BEGIN AVAILABLE RECORDS
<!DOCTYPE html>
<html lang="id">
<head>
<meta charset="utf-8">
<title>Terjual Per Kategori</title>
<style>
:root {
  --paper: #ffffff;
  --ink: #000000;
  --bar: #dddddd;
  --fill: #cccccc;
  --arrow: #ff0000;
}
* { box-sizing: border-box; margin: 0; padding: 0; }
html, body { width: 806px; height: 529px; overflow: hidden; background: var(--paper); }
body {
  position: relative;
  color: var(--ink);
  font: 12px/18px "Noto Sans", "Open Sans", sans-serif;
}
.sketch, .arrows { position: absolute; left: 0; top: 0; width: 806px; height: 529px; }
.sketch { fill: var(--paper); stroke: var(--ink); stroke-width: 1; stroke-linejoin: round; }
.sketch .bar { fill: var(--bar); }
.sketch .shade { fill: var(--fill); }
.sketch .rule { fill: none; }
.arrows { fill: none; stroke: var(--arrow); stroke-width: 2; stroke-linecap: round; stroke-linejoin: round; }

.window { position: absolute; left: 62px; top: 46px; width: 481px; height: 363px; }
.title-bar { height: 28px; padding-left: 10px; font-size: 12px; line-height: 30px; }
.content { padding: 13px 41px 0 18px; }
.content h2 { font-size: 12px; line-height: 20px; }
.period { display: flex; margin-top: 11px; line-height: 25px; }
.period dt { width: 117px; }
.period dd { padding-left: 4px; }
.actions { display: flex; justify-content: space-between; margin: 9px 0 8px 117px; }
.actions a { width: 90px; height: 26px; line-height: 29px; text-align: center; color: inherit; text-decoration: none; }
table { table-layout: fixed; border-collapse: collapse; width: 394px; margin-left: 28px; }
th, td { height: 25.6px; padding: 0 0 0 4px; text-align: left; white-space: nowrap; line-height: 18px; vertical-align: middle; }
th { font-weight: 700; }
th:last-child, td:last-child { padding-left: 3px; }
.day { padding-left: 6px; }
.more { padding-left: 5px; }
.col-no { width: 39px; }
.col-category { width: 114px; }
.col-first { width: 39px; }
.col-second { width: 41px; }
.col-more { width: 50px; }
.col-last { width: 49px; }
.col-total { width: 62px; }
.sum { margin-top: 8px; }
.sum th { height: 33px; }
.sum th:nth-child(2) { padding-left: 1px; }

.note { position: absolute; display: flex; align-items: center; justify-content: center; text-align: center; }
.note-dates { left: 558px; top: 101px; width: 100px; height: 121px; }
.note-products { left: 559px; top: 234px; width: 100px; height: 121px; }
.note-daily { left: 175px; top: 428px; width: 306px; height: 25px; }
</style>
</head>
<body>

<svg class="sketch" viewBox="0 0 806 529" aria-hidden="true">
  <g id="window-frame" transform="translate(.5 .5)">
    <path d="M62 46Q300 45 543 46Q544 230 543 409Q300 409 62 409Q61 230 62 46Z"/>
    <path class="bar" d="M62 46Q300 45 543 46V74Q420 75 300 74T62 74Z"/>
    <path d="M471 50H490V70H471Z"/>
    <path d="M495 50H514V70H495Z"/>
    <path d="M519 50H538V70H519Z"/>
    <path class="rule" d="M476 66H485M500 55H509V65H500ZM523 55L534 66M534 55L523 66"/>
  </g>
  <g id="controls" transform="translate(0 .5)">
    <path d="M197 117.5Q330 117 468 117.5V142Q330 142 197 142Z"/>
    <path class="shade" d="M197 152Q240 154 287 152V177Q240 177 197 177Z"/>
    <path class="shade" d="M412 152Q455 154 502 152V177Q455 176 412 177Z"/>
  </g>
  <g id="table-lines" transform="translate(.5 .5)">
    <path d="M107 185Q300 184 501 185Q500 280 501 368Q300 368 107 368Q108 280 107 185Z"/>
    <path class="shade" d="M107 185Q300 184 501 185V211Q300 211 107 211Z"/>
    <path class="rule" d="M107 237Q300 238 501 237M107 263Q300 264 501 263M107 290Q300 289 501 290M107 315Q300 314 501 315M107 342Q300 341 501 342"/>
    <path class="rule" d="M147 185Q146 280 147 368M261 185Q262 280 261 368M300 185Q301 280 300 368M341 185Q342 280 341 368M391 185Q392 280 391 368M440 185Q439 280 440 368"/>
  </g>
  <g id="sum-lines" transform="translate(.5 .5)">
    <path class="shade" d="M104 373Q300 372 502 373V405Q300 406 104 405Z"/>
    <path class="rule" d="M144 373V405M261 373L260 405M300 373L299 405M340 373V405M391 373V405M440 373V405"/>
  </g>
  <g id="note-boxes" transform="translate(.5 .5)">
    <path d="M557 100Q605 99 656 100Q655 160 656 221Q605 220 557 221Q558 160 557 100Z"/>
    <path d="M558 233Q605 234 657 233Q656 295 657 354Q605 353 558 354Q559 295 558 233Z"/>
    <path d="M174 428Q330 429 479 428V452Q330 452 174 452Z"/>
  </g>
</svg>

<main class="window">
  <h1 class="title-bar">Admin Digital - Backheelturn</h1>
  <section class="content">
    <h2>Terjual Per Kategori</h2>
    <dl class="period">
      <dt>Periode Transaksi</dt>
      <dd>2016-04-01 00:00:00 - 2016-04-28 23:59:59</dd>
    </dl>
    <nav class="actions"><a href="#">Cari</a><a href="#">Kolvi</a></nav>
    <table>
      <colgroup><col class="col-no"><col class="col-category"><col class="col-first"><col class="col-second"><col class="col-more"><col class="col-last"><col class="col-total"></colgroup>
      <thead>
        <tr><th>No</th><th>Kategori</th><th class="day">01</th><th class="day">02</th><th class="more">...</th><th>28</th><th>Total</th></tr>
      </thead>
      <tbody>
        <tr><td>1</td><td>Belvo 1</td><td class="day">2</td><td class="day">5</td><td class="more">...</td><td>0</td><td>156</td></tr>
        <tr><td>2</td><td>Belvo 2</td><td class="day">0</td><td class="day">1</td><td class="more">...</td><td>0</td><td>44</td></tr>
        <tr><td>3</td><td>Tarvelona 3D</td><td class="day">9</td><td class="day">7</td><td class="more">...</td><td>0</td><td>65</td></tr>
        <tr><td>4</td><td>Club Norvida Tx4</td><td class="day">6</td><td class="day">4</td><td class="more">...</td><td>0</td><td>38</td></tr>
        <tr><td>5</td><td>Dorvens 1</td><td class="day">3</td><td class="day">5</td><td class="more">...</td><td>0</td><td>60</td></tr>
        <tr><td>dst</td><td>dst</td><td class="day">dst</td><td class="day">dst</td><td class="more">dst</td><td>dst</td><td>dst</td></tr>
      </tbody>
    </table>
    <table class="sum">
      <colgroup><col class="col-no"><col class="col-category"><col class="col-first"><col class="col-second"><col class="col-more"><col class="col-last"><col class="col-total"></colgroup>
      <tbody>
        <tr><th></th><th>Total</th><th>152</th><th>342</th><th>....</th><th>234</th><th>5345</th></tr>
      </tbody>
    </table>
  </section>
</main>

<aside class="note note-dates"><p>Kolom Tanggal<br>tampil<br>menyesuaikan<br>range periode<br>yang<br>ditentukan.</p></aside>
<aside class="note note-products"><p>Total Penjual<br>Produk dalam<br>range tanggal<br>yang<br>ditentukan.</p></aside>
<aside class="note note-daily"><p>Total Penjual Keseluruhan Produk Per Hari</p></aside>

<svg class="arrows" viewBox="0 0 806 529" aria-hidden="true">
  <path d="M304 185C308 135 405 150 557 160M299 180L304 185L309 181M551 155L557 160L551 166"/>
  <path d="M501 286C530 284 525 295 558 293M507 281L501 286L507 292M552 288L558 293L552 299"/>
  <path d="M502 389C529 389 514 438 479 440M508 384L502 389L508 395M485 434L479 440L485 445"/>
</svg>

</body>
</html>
END AVAILABLE RECORDS
WHAT YOU HAVE TO DO ->
Output the records once more, exactly as they stand.

COMPLETED TASK ->
<!DOCTYPE html>
<html lang="id">
<head>
<meta charset="utf-8">
<title>Terjual Per Kategori</title>
<style>
:root {
  --paper: #ffffff;
  --ink: #000000;
  --bar: #dddddd;
  --fill: #cccccc;
  --arrow: #ff0000;
}
* { box-sizing: border-box; margin: 0; padding: 0; }
html, body { width: 806px; height: 529px; overflow: hidden; background: var(--paper); }
body {
  position: relative;
  color: var(--ink);
  font: 12px/18px "Noto Sans", "Open Sans", sans-serif;
}
.sketch, .arrows { position: absolute; left: 0; top: 0; width: 806px; height: 529px; }
.sketch { fill: var(--paper); stroke: var(--ink); stroke-width: 1; stroke-linejoin: round; }
.sketch .bar { fill: var(--bar); }
.sketch .shade { fill: var(--fill); }
.sketch .rule { fill: none; }
.arrows { fill: none; stroke: var(--arrow); stroke-width: 2; stroke-linecap: round; stroke-linejoin: round; }

.window { position: absolute; left: 62px; top: 46px; width: 481px; height: 363px; }
.title-bar { height: 28px; padding-left: 10px; font-size: 12px; line-height: 30px; }
.content { padding: 13px 41px 0 18px; }
.content h2 { font-size: 12px; line-height: 20px; }
.period { display: flex; margin-top: 11px; line-height: 25px; }
.period dt { width: 117px; }
.period dd { padding-left: 4px; }
.actions { display: flex; justify-content: space-between; margin: 9px 0 8px 117px; }
.actions a { width: 90px; height: 26px; line-height: 29px; text-align: center; color: inherit; text-decoration: none; }
table { table-layout: fixed; border-collapse: collapse; width: 394px; margin-left: 28px; }
th, td { height: 25.6px; padding: 0 0 0 4px; text-align: left; white-space: nowrap; line-height: 18px; vertical-align: middle; }
th { font-weight: 700; }
th:last-child, td:last-child { padding-left: 3px; }
.day { padding-left: 6px; }
.more { padding-left: 5px; }
.col-no { width: 39px; }
.col-category { width: 114px; }
.col-first { width: 39px; }
.col-second { width: 41px; }
.col-more { width: 50px; }
.col-last { width: 49px; }
.col-total { width: 62px; }
.sum { margin-top: 8px; }
.sum th { height: 33px; }
.sum th:nth-child(2) { padding-left: 1px; }

.note { position: absolute; display: flex; align-items: center; justify-content: center; text-align: center; }
.note-dates { left: 558px; top: 101px; width: 100px; height: 121px; }
.note-products { left: 559px; top: 234px; width: 100px; height: 121px; }
.note-daily { left: 175px; top: 428px; width: 306px; height: 25px; }
</style>
</head>
<body>

<svg class="sketch" viewBox="0 0 806 529" aria-hidden="true">
  <g id="window-frame" transform="translate(.5 .5)">
    <path d="M62 46Q300 45 543 46Q544 230 543 409Q300 409 62 409Q61 230 62 46Z"/>
    <path class="bar" d="M62 46Q300 45 543 46V74Q420 75 300 74T62 74Z"/>
    <path d="M471 50H490V70H471Z"/>
    <path d="M495 50H514V70H495Z"/>
    <path d="M519 50H538V70H519Z"/>
    <path class="rule" d="M476 66H485M500 55H509V65H500ZM523 55L534 66M534 55L523 66"/>
  </g>
  <g id="controls" transform="translate(0 .5)">
    <path d="M197 117.5Q330 117 468 117.5V142Q330 142 197 142Z"/>
    <path class="shade" d="M197 152Q240 154 287 152V177Q240 177 197 177Z"/>
    <path class="shade" d="M412 152Q455 154 502 152V177Q455 176 412 177Z"/>
  </g>
  <g id="table-lines" transform="translate(.5 .5)">
    <path d="M107 185Q300 184 501 185Q500 280 501 368Q300 368 107 368Q108 280 107 185Z"/>
    <path class="shade" d="M107 185Q300 184 501 185V211Q300 211 107 211Z"/>
    <path class="rule" d="M107 237Q300 238 501 237M107 263Q300 264 501 263M107 290Q300 289 501 290M107 315Q300 314 501 315M107 342Q300 341 501 342"/>
    <path class="rule" d="M147 185Q146 280 147 368M261 185Q262 280 261 368M300 185Q301 280 300 368M341 185Q342 280 341 368M391 185Q392 280 391 368M440 185Q439 280 440 368"/>
  </g>
  <g id="sum-lines" transform="translate(.5 .5)">
    <path class="shade" d="M104 373Q300 372 502 373V405Q300 406 104 405Z"/>
    <path class="rule" d="M144 373V405M261 373L260 405M300 373L299 405M340 373V405M391 373V405M440 373V405"/>
  </g>
  <g id="note-boxes" transform="translate(.5 .5)">
    <path d="M557 100Q605 99 656 100Q655 160 656 221Q605 220 557 221Q558 160 557 100Z"/>
    <path d="M558 233Q605 234 657 233Q656 295 657 354Q605 353 558 354Q559 295 558 233Z"/>
    <path d="M174 428Q330 429 479 428V452Q330 452 174 452Z"/>
  </g>
</svg>

<main class="window">
  <h1 class="title-bar">Admin Digital - Backheelturn</h1>
  <section class="content">
    <h2>Terjual Per Kategori</h2>
    <dl class="period">
      <dt>Periode Transaksi</dt>
      <dd>2016-04-01 00:00:00 - 2016-04-28 23:59:59</dd>
    </dl>
    <nav class="actions"><a href="#">Cari</a><a href="#">Kolvi</a></nav>
    <table>
      <colgroup><col class="col-no"><col class="col-category"><col class="col-first"><col class="col-second"><col class="col-more"><col class="col-last"><col class="col-total"></colgroup>
      <thead>
        <tr><th>No</th><th>Kategori</th><th class="day">01</th><th class="day">02</th><th class="more">...</th><th>28</th><th>Total</th></tr>
      </thead>
      <tbody>
        <tr><td>1</td><td>Belvo 1</td><td class="day">2</td><td class="day">5</td><td class="more">...</td><td>0</td><td>156</td></tr>
        <tr><td>2</td><td>Belvo 2</td><td class="day">0</td><td class="day">1</td><td class="more">...</td><td>0</td><td>44</td></tr>
        <tr><td>3</td><td>Tarvelona 3D</td><td class="day">9</td><td class="day">7</td><td class="more">...</td><td>0</td><td>65</td></tr>
        <tr><td>4</td><td>Club Norvida Tx4</td><td class="day">6</td><td class="day">4</td><td class="more">...</td><td>0</td><td>38</td></tr>
        <tr><td>5</td><td>Dorvens 1</td><td class="day">3</td><td class="day">5</td><td class="more">...</td><td>0</td><td>60</td></tr>
        <tr><td>dst</td><td>dst</td><td class="day">dst</td><td class="day">dst</td><td class="more">dst</td><td>dst</td><td>dst</td></tr>
      </tbody>
    </table>
    <table class="sum">
      <colgroup><col class="col-no"><col class="col-category"><col class="col-first"><col class="col-second"><col class="col-more"><col class="col-last"><col class="col-total"></colgroup>
      <tbody>
        <tr><th></th><th>Total</th><th>152</th><th>342</th><th>....</th><th>234</th><th>5345</th></tr>
      </tbody>
    </table>
  </section>
</main>

<aside class="note note-dates"><p>Kolom Tanggal<br>tampil<br>menyesuaikan<br>range periode<br>yang<br>ditentukan.</p></aside>
<aside class="note note-products"><p>Total Penjual<br>Produk dalam<br>range tanggal<br>yang<br>ditentukan.</p></aside>
<aside class="note note-daily"><p>Total Penjual Keseluruhan Produk Per Hari</p></aside>

<svg class="arrows" viewBox="0 0 806 529" aria-hidden="true">
  <path d="M304 185C308 135 405 150 557 160M299 180L304 185L309 181M551 155L557 160L551 166"/>
  <path d="M501 286C530 284 525 295 558 293M507 281L501 286L507 292M552 288L558 293L552 299"/>
  <path d="M502 389C529 389 514 438 479 440M508 384L502 389L508 395M485 434L479 440L485 445"/>
</svg>

</body>
</html>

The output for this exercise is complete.